The aim of this research is to contribute to the understanding of how commercial diplomats lobby for public procurement contracts. The institutional environment has…
The aim of this research is to contribute to the understanding of how commercial diplomats lobby for public procurement contracts. The institutional environment has ramifications for the manner of lobbying and for the practice of commercial diplomacy. This research brings together these streams of literature, and a conceptual model is developed. By means of an in-depth, single-case study, investigating the lobbying activities of EU diplomats in Indonesia, the study aimed to illustrate the model and draw the list of lobbying activities applicable for commercial diplomats. The findings reveal that in a weak institutional development environment, the diplomats focus on informational lobbying and rely heavily on their networks. If the decision-making powers are decentralized, the diplomats target more decision-makers. If diplomats do not have an access to decision-makers then ‘voice’ lobbying is applied. If the decision-makers are not elected, the diplomats do not engage in constituency-building lobbying. The findings illustrate the plausibility of the introduced conceptual model. They also suggest that domestic factors, such as interest in the host country, priority status of the host country and historical bilateral ties can positively influence the lobbying activities of the diplomats as well.
The purpose of this paper is to demonstrate how the specification of hedonic pricing models can be improved by using insights generated from qualitative research.
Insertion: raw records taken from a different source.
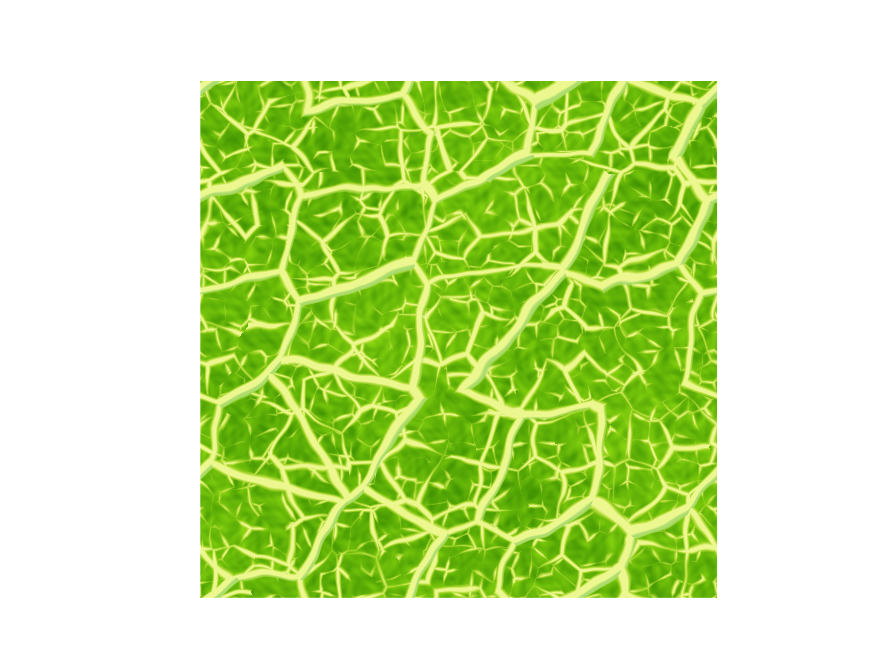
Reproduce this texture procedurally as a Shadertoy shader.

```glsl
// Square of green leaf with a branching net of pale veins, centred on white.

#define SIDE 0.769          // leaf side, in canvas heights
#define CENTRE vec2(0.016, -0.005)
#define MAIN_CELLS 5.0      // whole numbers of vein cells per side
#define SIDE_CELLS 11.0
#define TWIG_CELLS 23.0
#define MAIN_WIDTH 0.0058   // half widths, in leaf sides
#define SIDE_WIDTH 0.0046
#define TWIG_WIDTH 0.0028
#define WARP 0.022          // waviness of the veins
#define DROPPED 0.13        // share of missing vein segments
#define FIBRE 1.1           // strength of the fine leaf grain

const vec3 DARK_GREEN = vec3(0.33, 0.65, 0.02);
const vec3 MID_GREEN = vec3(0.44, 0.75, 0.04);
const vec3 LIME = vec3(0.68, 0.85, 0.19);
const vec3 CREAM = vec3(0.93, 0.97, 0.56);
const vec3 SHADE = vec3(0.64, 0.85, 0.42);
const vec2 ALONG = vec2(0.74, 0.67);    // direction of the thick veins
const vec2 ACROSS = vec2(0.67, -0.74);

vec2 hash2(vec2 c) {
    vec3 h = fract(c.xyx * vec3(0.1031, 0.1030, 0.0973));
    h += dot(h, h.yzx + 33.33);
    return fract((h.xx + h.yz) * h.zy);
}

// Gradient noise that wraps after a whole period
float corner(vec2 cell, vec2 offset, vec2 f, vec2 period) {
    float angle = 6.2832 * hash2(mod(cell + offset, period) + period.yx + 7.0).x;
    return dot(vec2(cos(angle), sin(angle)), f - offset);
}

float noise(vec2 p, vec2 period) {
    p *= period;
    vec2 c = floor(p), f = p - c;
    vec2 u = f * f * f * (f * (f * 6.0 - 15.0) + 10.0);
    float low = mix(corner(c, vec2(0, 0), f, period), corner(c, vec2(1, 0), f, period), u.x);
    float high = mix(corner(c, vec2(0, 1), f, period), corner(c, vec2(1, 1), f, period), u.x);
    return mix(low, high, u.y);
}

vec2 warp(vec2 p, float period) {
    vec2 n = vec2(period);
    return vec2(noise(p, n), noise(p, n + 1.0));
}

// Wrapped cell borders: x = depth inside a vein, y = offset to its shaded side
vec2 veins(vec2 p, float n, float halfWidth, float thicken, float stretch) {
    vec2 g = p * n, home = floor(g), nearCell = home, nearest = vec2(9.0);
    float nearRank = 0.0;
    mat2 metric = mat2(1.0) - (1.0 - 1.0 / stretch) * outerProduct(ALONG, ALONG);

    for (int j = -2; j <= 2; j++)
    for (int i = -2; i <= 2; i++) {
        vec2 cell = home + vec2(i, j);
        vec2 h = hash2(mod(cell, n) + 3.0 * n);
        vec2 r = metric * (cell + 0.1 + 0.8 * h - g);
        if (dot(r, r) < dot(nearest, nearest)) {
            nearest = r;
            nearCell = cell;
            nearRank = h.x + h.y;
        }
    }

    vec2 best = vec2(-1.0, 0.0);
    for (int j = -2; j <= 2; j++)
    for (int i = -2; i <= 2; i++) {
        if (i == 0 && j == 0) continue;
        vec2 cell = nearCell + vec2(i, j);
        vec2 h = hash2(mod(cell, n) + 3.0 * n);
        vec2 r = metric * (cell + 0.1 + 0.8 * h - g);
        vec2 normal = normalize(r - nearest);
        float d = dot(0.5 * (r + nearest), normal) / n;
        float rank = fract(3.7 * (nearRank + h.x + h.y));
        float tilt = smoothstep(0.75, 0.97, abs(dot(normal, ACROSS)));
        float w = halfWidth * mix(0.75, 1.25, rank) * (1.0 + thicken * tilt);
        w -= 0.05 * step(rank, DROPPED);
        if (w - d > best.x) best = vec2(w - d, -d * dot(normal, ACROSS));
    }
    return best;
}

// Short strokes whose direction changes from patch to patch
float fibres(vec2 p) {
    vec2 q = vec2(p.x + p.y, p.x - p.y);
    float turn = smoothstep(-0.12, 0.12, noise(p, vec2(15)));
    float slanted = mix(noise(q, vec2(50, 15)), noise(q, vec2(15, 50)), turn);
    float upright = mix(noise(p, vec2(22, 66)), noise(p, vec2(66, 22)), turn);
    return slanted + upright;
}

void mainImage(out vec4 fragColor, in vec2 fragCoord) {
    vec2 p = ((fragCoord - 0.5 * iResolution.xy) / iResolution.y - CENTRE) / SIDE + 0.5;
    float pixel = 1.0 / (iResolution.y * SIDE);

    // Three generations of veins; the finer ones taper out
    vec2 q = p + WARP * warp(p, 7.0) + 0.4 * WARP * warp(p, 19.0);
    float sideTaper = clamp(0.65 + 3.0 * noise(p, vec2(9)), -1.5, 1.0);
    float twigTaper = clamp(0.1 + 4.0 * noise(p, vec2(27)), -1.5, 1.0);
    vec2 trunk = veins(q, MAIN_CELLS, MAIN_WIDTH, 0.75, 1.4);
    float branch = veins(q, SIDE_CELLS, SIDE_WIDTH * sideTaper, 0.0, 1.0).x;
    float twig = veins(q, TWIG_CELLS, TWIG_WIDTH * twigTaper, 0.0, 1.0).x;
    float depth = max(trunk.x, max(branch, twig));

    // Leaf flesh: broad patches, grain and a glow beside the veins
    float tone = 0.3 + 0.9 * noise(p, vec2(3)) + FIBRE * fibres(p);
    tone += 0.35 * smoothstep(-0.02, 0.0, depth);
    vec3 colour = mix(DARK_GREEN, MID_GREEN, clamp(tone, -0.6, 1.9));

    // Lime fringe, cream core and a cool flank on the thick veins
    colour = mix(colour, LIME, smoothstep(-0.0035, 0.0008, depth));
    colour = mix(colour, CREAM, smoothstep(-0.0005, 0.003, depth));
    float flank = smoothstep(0.002, 0.006, trunk.y) * smoothstep(-0.003, 0.001, trunk.x);
    colour = mix(colour, SHADE, 0.85 * flank);

    // White surround
    vec2 edge = abs(p - 0.5) - 0.5;
    float leaf = 1.0 - smoothstep(-0.5 * pixel, 0.5 * pixel, max(edge.x, edge.y));
    fragColor = vec4(mix(vec3(1.0), colour, leaf), 1.0);
}
```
In doing…
The purpose of this paper is to demonstrate how the specification of hedonic pricing models can be improved by using insights generated from qualitative research. In doing so, it seeks to address one of the main problems in the specification of hedonic models, namely that theory yields little guidance in the selection of the characteristics that should be included on the right-hand side.
Building on the behavioural tradition in real estate research, this paper introduces a research approach that integrates insights from qualitative analysis in an econometric model of land values. The empirical segment explores the way in which asking prices of building plots for industrial purposes are determined in The Netherlands. It draws from interviews with municipal land developers, who dominate supply in this market. The information secured during these interviews relates to the characteristics considered important and the kind of information used in the valuation process. Based on these qualitative data, an econometric model is developed and estimated.
The estimation results confirm qualitative evidence that the typical developer considers only a limited number of features of the land in the valuation process and that the primary source of information in setting asking prices relates to the prices charged in neighbouring municipalities.
This paper represents a novel attempt to examine the determination of land and property values by merging qualitative and quantitative, econometric analyses.